EXERCISE
Only a slice of the listing below is wanted. Retype the lines from the one containing "180L414 163Q416 180" through the one containing "132Q360 150 367", exactly, both ends included.

THE INPUT
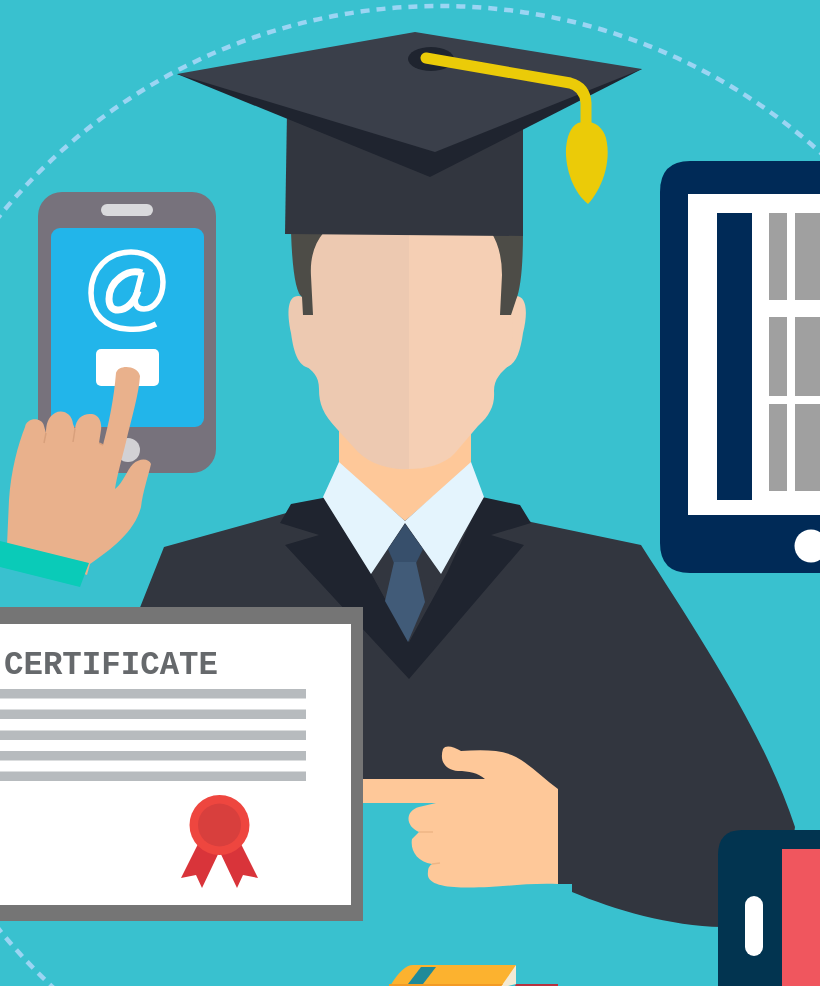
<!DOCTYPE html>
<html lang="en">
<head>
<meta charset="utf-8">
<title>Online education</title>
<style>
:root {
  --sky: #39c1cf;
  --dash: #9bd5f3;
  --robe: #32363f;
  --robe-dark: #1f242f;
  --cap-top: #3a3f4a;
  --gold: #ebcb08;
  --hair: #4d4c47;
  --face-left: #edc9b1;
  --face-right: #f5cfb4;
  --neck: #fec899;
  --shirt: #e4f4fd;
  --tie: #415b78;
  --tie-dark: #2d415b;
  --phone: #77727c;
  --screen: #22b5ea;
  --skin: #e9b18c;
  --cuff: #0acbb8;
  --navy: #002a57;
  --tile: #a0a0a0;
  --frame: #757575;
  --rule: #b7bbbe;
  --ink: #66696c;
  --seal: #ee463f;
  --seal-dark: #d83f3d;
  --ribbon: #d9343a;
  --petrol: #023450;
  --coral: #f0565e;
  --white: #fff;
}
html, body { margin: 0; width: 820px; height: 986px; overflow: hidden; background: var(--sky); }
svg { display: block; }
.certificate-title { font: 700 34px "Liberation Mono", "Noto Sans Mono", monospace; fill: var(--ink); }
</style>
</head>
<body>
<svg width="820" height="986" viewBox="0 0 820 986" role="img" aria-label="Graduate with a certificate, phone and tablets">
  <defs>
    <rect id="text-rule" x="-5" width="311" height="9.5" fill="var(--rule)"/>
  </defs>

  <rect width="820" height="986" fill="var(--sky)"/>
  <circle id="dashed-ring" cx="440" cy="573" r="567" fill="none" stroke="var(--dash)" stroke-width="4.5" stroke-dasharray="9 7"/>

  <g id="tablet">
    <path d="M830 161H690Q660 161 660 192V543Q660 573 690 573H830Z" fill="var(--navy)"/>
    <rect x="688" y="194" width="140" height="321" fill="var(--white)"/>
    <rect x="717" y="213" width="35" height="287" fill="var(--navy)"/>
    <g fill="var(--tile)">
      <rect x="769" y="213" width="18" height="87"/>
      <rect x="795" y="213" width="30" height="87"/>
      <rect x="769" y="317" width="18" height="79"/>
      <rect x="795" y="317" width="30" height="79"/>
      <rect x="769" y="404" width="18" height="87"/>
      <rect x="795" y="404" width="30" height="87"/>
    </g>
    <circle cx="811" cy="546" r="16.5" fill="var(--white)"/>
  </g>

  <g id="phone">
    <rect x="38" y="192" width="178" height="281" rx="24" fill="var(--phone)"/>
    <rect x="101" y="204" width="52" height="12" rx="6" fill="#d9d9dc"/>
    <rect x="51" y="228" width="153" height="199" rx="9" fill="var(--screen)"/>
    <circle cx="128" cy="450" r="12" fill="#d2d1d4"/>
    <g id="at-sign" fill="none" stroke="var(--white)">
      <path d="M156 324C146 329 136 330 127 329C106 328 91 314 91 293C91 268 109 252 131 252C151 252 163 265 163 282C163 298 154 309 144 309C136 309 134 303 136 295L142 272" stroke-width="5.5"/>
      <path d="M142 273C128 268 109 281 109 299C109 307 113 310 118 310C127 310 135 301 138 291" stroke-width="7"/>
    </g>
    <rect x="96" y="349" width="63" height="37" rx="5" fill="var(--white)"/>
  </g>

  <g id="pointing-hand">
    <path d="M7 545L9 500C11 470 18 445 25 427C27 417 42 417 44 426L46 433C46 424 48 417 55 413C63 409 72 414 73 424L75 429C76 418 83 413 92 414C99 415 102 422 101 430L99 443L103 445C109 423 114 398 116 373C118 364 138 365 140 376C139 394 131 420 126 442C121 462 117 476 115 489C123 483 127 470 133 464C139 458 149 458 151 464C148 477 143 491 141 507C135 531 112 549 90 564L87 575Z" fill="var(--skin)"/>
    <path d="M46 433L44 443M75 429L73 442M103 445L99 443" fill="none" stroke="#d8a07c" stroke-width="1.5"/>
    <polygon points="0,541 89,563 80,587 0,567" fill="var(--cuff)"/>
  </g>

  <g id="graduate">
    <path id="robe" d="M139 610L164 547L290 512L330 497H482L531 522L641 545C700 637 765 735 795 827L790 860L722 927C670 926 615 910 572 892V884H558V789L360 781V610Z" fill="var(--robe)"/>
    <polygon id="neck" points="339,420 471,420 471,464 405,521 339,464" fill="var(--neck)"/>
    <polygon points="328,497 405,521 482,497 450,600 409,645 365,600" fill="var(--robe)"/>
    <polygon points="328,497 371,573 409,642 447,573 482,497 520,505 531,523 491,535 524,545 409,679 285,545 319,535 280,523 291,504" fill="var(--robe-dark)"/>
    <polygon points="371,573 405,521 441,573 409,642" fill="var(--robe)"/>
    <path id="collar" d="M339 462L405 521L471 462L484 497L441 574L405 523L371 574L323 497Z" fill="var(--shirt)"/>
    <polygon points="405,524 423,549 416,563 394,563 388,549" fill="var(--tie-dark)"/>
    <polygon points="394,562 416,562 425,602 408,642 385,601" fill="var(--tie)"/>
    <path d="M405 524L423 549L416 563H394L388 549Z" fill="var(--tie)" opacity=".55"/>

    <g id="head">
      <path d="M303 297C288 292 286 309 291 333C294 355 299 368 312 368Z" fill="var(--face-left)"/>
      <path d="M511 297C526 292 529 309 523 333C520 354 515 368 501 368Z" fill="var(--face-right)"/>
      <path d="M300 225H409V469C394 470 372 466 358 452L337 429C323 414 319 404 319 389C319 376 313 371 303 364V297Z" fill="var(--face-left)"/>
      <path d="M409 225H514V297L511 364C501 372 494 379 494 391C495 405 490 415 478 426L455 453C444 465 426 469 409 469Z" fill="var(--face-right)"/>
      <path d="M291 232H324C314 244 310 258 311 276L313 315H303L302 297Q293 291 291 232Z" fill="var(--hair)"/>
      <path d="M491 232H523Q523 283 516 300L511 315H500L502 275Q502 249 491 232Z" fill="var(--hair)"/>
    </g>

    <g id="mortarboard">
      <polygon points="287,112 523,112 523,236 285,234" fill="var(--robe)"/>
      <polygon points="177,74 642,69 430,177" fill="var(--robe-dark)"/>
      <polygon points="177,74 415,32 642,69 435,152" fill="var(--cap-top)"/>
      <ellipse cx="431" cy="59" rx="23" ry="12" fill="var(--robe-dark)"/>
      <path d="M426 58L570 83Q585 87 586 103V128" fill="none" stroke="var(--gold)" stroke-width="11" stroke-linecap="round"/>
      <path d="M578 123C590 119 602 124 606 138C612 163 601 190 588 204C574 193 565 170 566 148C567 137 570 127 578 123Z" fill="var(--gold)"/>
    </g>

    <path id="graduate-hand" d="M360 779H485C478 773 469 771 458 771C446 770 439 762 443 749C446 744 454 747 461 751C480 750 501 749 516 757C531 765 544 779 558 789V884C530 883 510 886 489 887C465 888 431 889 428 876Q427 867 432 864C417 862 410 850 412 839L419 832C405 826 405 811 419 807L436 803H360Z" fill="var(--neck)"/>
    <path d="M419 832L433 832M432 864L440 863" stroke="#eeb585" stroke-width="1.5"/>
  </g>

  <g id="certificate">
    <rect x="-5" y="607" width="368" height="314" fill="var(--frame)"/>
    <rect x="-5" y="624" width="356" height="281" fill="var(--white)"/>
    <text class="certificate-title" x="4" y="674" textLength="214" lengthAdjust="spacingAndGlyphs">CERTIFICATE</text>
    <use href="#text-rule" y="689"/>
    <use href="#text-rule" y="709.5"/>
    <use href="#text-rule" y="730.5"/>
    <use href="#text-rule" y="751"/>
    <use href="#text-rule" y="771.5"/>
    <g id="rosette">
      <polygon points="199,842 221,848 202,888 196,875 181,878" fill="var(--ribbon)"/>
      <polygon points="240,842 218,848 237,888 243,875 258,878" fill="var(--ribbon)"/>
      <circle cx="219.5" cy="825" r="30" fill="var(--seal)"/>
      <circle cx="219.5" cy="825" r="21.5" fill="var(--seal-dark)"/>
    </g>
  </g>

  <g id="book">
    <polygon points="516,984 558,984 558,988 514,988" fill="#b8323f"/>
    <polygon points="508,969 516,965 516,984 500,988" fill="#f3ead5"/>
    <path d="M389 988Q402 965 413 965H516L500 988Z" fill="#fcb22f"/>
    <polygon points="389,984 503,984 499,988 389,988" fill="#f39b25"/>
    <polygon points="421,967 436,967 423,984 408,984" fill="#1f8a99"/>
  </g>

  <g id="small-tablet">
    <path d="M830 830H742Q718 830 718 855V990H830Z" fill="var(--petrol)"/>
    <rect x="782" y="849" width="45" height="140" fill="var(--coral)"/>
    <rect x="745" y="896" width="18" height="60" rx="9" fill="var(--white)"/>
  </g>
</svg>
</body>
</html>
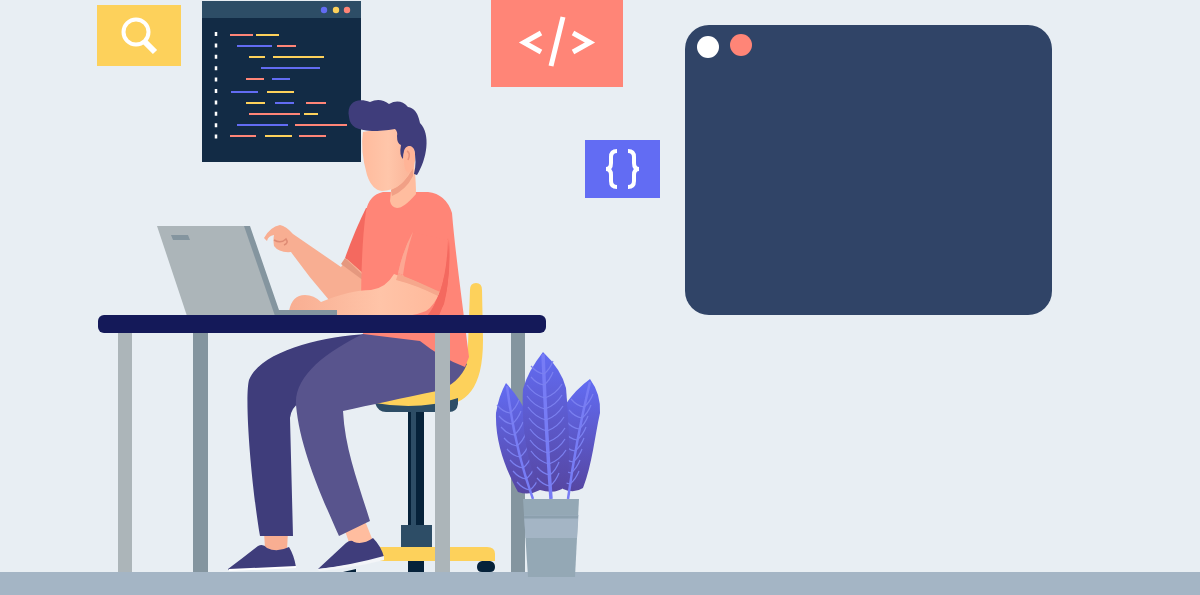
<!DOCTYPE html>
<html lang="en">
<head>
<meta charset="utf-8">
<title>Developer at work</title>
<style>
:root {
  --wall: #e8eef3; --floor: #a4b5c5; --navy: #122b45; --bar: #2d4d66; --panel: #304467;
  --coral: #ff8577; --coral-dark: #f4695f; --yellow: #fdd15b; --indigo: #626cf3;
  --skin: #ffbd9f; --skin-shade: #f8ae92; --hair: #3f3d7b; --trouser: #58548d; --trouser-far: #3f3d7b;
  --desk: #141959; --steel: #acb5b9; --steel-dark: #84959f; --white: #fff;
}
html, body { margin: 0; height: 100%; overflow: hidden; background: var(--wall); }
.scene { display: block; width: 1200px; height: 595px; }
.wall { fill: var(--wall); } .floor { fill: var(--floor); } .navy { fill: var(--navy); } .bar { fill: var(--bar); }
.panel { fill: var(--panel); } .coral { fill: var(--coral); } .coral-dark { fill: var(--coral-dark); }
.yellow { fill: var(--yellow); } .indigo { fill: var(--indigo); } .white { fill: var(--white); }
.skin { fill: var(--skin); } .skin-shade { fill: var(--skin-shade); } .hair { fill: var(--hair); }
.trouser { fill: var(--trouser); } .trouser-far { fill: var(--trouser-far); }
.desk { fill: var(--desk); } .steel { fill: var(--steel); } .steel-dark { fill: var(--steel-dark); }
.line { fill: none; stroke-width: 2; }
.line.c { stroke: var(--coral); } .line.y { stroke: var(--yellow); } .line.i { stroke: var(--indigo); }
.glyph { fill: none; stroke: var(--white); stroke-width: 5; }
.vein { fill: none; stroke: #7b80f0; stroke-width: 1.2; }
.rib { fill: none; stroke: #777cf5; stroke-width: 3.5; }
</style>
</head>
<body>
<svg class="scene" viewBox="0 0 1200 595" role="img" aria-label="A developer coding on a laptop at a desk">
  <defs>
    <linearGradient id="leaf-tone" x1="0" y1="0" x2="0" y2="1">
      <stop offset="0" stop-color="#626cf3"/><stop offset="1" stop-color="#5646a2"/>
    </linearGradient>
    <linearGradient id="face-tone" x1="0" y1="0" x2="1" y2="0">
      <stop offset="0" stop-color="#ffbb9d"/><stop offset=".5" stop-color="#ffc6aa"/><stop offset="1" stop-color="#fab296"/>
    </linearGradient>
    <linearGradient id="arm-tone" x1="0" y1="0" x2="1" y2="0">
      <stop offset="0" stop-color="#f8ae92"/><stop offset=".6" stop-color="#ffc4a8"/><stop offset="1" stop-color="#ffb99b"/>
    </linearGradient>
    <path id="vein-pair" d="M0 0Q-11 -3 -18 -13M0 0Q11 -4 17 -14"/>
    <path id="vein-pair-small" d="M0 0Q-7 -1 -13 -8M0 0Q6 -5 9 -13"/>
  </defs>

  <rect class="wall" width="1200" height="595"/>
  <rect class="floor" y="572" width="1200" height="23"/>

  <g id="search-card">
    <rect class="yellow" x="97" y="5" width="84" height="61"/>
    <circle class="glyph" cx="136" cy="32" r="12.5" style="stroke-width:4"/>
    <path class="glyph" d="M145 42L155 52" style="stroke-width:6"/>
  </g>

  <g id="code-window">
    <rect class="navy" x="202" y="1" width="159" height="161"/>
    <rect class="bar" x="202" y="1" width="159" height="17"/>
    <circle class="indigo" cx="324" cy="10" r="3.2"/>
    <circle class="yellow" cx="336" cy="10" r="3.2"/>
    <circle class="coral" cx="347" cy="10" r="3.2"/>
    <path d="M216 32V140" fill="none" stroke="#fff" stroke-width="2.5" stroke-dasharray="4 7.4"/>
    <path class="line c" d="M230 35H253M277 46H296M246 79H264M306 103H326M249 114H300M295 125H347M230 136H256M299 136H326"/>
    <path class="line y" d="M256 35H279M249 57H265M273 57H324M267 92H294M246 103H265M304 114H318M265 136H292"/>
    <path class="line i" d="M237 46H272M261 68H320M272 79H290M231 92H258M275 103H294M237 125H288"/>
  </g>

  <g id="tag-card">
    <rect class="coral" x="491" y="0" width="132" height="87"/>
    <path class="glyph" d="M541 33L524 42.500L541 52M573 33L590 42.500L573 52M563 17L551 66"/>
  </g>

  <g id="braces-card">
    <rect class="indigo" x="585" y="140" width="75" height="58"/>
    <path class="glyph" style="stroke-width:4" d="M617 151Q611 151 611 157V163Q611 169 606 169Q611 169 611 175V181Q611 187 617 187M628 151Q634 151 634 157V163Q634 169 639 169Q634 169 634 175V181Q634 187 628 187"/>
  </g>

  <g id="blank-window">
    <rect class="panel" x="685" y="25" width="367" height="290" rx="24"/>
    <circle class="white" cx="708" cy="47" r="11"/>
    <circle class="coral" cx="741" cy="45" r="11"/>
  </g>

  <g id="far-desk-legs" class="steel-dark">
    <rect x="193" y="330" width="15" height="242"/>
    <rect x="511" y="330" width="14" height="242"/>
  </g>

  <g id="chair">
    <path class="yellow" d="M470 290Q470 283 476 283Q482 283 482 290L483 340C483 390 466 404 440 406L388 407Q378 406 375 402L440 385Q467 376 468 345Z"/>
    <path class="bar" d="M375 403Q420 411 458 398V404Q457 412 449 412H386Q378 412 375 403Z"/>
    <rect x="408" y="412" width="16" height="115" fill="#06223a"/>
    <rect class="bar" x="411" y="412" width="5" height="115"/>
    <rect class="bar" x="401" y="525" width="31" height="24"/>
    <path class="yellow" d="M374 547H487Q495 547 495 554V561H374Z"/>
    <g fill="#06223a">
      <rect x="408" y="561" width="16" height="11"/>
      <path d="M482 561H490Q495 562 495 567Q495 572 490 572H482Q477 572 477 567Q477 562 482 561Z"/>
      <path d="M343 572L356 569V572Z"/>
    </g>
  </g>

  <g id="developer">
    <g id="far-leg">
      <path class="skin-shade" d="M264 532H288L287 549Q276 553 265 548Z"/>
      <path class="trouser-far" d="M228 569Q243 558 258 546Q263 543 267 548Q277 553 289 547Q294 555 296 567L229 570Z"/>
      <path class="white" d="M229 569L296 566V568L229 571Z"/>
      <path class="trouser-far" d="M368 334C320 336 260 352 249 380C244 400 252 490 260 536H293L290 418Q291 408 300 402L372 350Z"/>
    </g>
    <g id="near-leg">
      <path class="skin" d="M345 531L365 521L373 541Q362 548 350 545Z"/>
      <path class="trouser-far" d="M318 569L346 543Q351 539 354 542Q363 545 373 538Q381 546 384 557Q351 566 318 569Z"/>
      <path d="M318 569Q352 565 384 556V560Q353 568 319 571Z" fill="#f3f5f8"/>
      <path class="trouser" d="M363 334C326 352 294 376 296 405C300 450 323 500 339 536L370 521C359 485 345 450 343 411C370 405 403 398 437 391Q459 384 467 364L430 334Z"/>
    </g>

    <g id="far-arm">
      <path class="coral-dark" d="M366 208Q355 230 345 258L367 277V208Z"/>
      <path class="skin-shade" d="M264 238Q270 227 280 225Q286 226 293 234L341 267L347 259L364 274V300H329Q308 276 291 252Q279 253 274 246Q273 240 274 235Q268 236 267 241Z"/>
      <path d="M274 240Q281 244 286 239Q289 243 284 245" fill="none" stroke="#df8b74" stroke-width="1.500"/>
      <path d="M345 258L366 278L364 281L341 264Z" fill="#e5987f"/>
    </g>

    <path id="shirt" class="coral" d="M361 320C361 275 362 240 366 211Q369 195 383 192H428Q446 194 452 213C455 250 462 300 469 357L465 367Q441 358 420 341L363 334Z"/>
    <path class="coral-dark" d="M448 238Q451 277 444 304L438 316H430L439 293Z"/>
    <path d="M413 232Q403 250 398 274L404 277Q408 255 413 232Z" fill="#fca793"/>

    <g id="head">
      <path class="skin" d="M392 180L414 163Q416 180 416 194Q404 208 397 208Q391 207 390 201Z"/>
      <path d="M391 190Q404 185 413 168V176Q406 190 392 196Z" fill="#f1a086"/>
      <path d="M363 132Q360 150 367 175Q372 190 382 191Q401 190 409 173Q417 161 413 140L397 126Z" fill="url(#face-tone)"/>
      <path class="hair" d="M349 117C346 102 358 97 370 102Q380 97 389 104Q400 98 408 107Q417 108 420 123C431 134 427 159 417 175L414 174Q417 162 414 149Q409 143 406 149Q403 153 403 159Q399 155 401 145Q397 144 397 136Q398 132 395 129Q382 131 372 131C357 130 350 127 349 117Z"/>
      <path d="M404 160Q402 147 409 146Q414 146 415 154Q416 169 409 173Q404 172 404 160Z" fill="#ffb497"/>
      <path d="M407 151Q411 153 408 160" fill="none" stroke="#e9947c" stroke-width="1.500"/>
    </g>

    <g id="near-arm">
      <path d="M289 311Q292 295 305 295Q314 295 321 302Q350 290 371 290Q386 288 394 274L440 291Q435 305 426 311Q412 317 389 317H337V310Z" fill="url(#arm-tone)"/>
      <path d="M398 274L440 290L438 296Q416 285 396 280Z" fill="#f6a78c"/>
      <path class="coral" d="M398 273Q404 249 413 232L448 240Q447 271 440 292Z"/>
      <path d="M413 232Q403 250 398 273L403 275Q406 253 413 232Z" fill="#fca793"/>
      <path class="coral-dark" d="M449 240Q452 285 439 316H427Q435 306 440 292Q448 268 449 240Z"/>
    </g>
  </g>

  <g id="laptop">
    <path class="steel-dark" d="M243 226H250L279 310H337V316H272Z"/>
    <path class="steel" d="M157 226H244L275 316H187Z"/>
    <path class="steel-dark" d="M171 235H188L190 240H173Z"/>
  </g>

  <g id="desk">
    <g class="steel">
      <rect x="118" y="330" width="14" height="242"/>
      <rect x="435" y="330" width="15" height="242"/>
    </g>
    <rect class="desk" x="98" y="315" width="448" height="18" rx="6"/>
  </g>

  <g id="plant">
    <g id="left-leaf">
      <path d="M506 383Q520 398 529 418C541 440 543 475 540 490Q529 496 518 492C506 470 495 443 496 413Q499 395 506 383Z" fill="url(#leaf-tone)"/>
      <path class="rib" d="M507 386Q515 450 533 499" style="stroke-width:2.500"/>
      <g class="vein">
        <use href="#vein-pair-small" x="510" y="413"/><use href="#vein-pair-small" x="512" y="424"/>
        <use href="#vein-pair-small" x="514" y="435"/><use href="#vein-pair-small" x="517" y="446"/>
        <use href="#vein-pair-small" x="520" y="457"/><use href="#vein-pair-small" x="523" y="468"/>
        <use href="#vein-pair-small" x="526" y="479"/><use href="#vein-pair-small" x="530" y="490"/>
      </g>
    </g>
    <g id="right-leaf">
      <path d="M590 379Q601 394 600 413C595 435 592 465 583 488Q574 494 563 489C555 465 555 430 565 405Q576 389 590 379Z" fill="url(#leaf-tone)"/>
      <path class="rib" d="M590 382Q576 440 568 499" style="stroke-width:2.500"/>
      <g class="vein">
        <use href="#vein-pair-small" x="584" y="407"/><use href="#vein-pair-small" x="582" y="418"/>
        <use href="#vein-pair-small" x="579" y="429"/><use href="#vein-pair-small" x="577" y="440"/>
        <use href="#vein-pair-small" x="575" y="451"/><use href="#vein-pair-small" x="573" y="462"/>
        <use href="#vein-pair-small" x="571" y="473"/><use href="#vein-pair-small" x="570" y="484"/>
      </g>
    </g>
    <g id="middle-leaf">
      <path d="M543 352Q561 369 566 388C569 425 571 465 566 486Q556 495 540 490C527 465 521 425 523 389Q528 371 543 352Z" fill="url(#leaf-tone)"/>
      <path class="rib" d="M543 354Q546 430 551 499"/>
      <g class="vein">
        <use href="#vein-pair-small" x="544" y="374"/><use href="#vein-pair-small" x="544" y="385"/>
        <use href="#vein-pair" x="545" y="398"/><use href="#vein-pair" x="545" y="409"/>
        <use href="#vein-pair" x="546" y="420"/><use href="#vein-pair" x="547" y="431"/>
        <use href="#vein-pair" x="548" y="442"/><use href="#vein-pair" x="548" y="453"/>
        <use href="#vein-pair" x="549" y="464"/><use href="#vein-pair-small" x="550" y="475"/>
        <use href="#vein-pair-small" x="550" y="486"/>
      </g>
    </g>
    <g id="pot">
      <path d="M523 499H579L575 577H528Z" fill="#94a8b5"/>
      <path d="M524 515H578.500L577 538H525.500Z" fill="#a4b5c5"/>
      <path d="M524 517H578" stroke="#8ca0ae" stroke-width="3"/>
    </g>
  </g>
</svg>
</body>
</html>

PROBLEM SOLUTION
      <path class="skin" d="M392 180L414 163Q416 180 416 194Q404 208 397 208Q391 207 390 201Z"/>
      <path d="M391 190Q404 185 413 168V176Q406 190 392 196Z" fill="#f1a086"/>
      <path d="M363 132Q360 150 367 175Q372 190 382 191Q401 190 409 173Q417 161 413 140L397 126Z" fill="url(#face-tone)"/>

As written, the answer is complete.